■ **Your objective**: Output, without alteration, the first line of the entries and each line after it, stopping with the line that contains "relative; width: 1200px;".

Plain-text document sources

>>>

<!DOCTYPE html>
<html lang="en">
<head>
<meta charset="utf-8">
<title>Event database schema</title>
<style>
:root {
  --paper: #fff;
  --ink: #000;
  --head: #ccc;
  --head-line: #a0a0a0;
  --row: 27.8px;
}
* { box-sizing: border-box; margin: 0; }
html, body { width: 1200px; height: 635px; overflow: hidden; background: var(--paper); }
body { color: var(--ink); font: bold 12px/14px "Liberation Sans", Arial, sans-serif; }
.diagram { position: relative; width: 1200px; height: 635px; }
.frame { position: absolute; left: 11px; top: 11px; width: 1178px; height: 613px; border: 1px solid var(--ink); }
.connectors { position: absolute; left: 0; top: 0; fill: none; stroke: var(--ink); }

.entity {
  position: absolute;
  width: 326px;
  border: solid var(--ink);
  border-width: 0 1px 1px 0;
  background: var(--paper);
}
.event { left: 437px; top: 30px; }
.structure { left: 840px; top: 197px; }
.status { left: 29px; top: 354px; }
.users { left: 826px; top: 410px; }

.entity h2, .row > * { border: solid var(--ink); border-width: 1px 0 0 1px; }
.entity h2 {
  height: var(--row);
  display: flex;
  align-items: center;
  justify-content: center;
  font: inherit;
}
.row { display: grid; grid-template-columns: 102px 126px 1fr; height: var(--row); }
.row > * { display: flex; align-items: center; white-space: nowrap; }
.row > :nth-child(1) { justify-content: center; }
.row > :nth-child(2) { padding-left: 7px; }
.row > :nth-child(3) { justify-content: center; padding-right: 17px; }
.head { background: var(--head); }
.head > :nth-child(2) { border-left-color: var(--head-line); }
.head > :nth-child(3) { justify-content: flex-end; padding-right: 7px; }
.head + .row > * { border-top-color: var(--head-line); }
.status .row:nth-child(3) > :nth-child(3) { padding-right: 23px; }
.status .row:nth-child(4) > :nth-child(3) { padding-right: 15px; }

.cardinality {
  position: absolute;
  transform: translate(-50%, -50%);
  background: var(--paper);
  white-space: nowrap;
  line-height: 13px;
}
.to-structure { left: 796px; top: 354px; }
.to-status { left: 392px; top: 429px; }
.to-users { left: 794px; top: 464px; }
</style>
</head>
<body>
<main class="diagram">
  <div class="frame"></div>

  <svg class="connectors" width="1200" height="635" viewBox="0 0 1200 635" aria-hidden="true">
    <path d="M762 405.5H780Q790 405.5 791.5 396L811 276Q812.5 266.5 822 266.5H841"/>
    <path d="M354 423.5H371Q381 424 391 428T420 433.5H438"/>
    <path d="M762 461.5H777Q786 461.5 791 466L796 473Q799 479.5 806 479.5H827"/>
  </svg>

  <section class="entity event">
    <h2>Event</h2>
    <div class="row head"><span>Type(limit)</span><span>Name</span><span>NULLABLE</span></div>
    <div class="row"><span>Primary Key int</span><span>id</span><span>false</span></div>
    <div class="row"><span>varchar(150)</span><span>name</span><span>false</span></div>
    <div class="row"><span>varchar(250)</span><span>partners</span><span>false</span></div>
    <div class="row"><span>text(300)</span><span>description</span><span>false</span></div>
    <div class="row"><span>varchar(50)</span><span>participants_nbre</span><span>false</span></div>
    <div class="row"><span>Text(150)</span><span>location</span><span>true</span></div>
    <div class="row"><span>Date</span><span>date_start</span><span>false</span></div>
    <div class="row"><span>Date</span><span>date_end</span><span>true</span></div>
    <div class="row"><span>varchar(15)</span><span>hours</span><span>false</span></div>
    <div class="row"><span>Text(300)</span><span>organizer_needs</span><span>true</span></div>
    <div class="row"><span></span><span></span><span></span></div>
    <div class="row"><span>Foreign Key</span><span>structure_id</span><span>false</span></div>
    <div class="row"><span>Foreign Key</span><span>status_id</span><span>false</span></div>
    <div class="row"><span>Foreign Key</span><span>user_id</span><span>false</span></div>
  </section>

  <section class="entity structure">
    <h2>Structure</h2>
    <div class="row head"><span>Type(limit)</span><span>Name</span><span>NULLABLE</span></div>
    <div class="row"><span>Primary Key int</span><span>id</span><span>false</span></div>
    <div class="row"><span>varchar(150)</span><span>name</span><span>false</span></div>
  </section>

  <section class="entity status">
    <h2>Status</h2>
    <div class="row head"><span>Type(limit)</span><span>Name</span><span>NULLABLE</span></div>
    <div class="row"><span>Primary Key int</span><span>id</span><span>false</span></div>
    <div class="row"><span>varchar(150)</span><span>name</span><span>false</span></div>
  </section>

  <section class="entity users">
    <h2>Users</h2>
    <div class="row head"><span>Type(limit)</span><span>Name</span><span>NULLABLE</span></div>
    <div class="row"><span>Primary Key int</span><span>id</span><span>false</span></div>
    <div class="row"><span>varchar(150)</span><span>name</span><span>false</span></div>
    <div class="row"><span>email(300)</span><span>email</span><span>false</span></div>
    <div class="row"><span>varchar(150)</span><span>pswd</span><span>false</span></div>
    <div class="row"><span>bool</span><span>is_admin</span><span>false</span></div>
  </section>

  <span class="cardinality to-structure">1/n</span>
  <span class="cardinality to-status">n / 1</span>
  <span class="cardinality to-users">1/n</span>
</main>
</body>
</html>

<<<

■ **Response for this exercise**:
<!DOCTYPE html>
<html lang="en">
<head>
<meta charset="utf-8">
<title>Event database schema</title>
<style>
:root {
  --paper: #fff;
  --ink: #000;
  --head: #ccc;
  --head-line: #a0a0a0;
  --row: 27.8px;
}
* { box-sizing: border-box; margin: 0; }
html, body { width: 1200px; height: 635px; overflow: hidden; background: var(--paper); }
body { color: var(--ink); font: bold 12px/14px "Liberation Sans", Arial, sans-serif; }
.diagram { position: relative; width: 1200px; height: 635px; }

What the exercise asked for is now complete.